TCC 2016: Theory of Cryptography pp 183-203

# Pseudoentropy: Lower-Bounds for Chain Rules and Transformations

Conference paper

DOI: 10.1007/978-3-662-53641-4_8

Volume 9985 of the book series Lecture Notes in Computer Science (LNCS)
Cite this paper as:
Pietrzak K., Skórski M. (2016) Pseudoentropy: Lower-Bounds for Chain Rules and Transformations. In: Hirt M., Smith A. (eds) Theory of Cryptography. TCC 2016. Lecture Notes in Computer Science, vol 9985. Springer, Berlin, Heidelberg

## Abstract

Computational notions of entropy have recently found many applications, including leakage-resilient cryptography, deterministic encryption or memory delegation. The two main types of results which make computational notions so useful are (1) Chain rules, which quantify by how much the computational entropy of a variable decreases if conditioned on some other variable (2) Transformations, which quantify to which extend one type of entropy implies another.

Such chain rules and transformations typically lose a significant amount in quality of the entropy, and are the reason why applying these results one gets rather weak quantitative security bounds. In this paper we for the first time prove lower bounds in this context, showing that existing results for transformations are, unfortunately, basically optimal for non-adaptive black-box reductions (and it’s hard to imagine how non black-box reductions or adaptivity could be useful here.)

A variable X has k bits of HILL entropy of quality $$(\epsilon ,s)$$ if there exists a variable Y with k bits min-entropy which cannot be distinguished from X with advantage $$\epsilon$$ by distinguishing circuits of size s. A weaker notion is Metric entropy, where we switch quantifiers, and only require that for every distinguisher of size s, such a Y exists.

We first describe our result concerning transformations. By definition, HILL implies Metric without any loss in quality. Metric entropy often comes up in applications, but must be transformed to HILL for meaningful security guarantees. The best known result states that if a variable X has k bits of Metric entropy of quality $$(\epsilon ,s)$$, then it has k bits of HILL with quality $$(2\epsilon ,s\cdot \epsilon ^2)$$. We show that this loss of a factor $${\varOmega }(\epsilon ^{-2})$$ in circuit size is necessary. In fact, we show the stronger result that this loss is already necessary when transforming so called deterministic real valued Metric entropy to randomised boolean Metric (both these variants of Metric entropy are implied by HILL without loss in quality).

The chain rule for HILL entropy states that if X has k bits of HILL entropy of quality $$(\epsilon ,s)$$, then for any variable Z of length m, X conditioned on Z has $$k-m$$ bits of HILL entropy with quality $$(\epsilon ,s\cdot \epsilon ^2/ 2^{m})$$. We show that a loss of $${\varOmega }(2^m/\epsilon )$$ in circuit size necessary here.

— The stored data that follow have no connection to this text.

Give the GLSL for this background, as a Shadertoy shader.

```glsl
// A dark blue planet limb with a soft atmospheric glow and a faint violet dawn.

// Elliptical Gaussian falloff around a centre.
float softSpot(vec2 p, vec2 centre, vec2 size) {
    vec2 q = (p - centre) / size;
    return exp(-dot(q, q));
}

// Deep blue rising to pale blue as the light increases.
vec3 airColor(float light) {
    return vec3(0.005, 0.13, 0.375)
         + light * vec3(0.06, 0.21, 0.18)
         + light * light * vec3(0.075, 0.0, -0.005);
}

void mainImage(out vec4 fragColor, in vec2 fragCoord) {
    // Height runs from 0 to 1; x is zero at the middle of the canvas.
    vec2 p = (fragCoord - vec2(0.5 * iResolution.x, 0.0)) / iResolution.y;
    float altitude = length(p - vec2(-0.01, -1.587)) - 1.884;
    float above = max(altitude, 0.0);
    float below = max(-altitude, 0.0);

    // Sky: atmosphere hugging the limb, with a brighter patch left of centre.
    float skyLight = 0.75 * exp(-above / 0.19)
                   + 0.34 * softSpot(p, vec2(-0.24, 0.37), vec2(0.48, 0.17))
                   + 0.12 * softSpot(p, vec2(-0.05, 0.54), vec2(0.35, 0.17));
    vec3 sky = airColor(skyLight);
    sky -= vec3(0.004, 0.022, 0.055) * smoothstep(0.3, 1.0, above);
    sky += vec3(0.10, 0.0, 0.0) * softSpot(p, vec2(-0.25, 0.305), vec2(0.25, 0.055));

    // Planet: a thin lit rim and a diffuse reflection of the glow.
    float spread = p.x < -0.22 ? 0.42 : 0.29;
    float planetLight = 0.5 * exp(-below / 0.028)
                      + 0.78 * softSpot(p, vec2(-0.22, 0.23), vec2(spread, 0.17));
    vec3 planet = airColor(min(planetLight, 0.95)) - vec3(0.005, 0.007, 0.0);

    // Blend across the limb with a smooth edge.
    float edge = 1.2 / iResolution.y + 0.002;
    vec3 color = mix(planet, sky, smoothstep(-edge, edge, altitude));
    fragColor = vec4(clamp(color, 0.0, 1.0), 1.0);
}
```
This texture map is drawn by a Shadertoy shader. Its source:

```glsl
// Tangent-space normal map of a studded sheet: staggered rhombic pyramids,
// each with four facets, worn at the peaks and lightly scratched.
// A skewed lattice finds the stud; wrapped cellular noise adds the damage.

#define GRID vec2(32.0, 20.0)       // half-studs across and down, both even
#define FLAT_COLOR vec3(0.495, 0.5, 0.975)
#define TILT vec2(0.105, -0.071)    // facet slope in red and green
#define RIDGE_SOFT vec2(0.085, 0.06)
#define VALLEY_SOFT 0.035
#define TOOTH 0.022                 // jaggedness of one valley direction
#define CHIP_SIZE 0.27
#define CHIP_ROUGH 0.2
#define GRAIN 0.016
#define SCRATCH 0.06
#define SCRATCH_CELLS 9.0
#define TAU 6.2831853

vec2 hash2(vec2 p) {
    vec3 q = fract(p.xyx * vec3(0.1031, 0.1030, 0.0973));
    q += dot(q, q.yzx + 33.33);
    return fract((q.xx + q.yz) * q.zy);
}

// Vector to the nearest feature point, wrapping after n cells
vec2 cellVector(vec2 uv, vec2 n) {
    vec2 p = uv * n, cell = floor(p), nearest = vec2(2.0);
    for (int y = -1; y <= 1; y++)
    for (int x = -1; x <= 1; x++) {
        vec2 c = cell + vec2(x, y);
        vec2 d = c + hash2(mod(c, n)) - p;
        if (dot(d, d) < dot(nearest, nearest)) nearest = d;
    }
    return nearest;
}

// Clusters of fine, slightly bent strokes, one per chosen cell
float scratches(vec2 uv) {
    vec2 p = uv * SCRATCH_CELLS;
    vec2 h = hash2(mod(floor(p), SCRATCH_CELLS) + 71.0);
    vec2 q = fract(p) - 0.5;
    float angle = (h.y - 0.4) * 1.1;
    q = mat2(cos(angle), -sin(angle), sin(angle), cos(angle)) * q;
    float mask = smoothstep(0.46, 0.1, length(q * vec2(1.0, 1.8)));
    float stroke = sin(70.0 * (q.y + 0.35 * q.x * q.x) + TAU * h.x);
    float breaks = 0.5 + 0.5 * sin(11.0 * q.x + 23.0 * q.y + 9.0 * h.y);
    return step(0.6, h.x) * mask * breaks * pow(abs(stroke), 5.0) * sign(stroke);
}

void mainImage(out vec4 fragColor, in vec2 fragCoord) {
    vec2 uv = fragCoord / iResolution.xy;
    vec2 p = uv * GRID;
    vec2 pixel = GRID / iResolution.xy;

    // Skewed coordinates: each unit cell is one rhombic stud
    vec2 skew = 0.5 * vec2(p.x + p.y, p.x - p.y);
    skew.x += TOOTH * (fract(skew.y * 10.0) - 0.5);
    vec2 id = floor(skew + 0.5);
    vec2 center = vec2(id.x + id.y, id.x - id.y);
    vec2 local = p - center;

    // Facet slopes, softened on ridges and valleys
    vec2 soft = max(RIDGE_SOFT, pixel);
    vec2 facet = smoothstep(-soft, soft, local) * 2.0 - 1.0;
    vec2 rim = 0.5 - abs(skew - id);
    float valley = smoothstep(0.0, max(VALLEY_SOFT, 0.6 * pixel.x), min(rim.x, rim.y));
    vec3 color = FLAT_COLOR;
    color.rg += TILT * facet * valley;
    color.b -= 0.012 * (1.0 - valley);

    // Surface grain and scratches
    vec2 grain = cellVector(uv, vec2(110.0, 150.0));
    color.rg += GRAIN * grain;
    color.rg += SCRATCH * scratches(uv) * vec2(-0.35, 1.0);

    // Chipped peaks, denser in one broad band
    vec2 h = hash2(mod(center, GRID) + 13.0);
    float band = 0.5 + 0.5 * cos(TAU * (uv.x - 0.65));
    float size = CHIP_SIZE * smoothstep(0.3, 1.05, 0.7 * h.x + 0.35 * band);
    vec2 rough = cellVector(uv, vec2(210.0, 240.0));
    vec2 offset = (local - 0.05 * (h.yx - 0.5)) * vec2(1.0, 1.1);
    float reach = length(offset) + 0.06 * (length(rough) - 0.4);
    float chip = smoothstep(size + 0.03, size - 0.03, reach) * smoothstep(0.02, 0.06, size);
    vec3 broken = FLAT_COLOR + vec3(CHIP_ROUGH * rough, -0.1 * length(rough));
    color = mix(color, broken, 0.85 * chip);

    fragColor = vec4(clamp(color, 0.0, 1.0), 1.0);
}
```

Note that this still leaves a gap of $$\epsilon$$ between the known bound and our lower bound.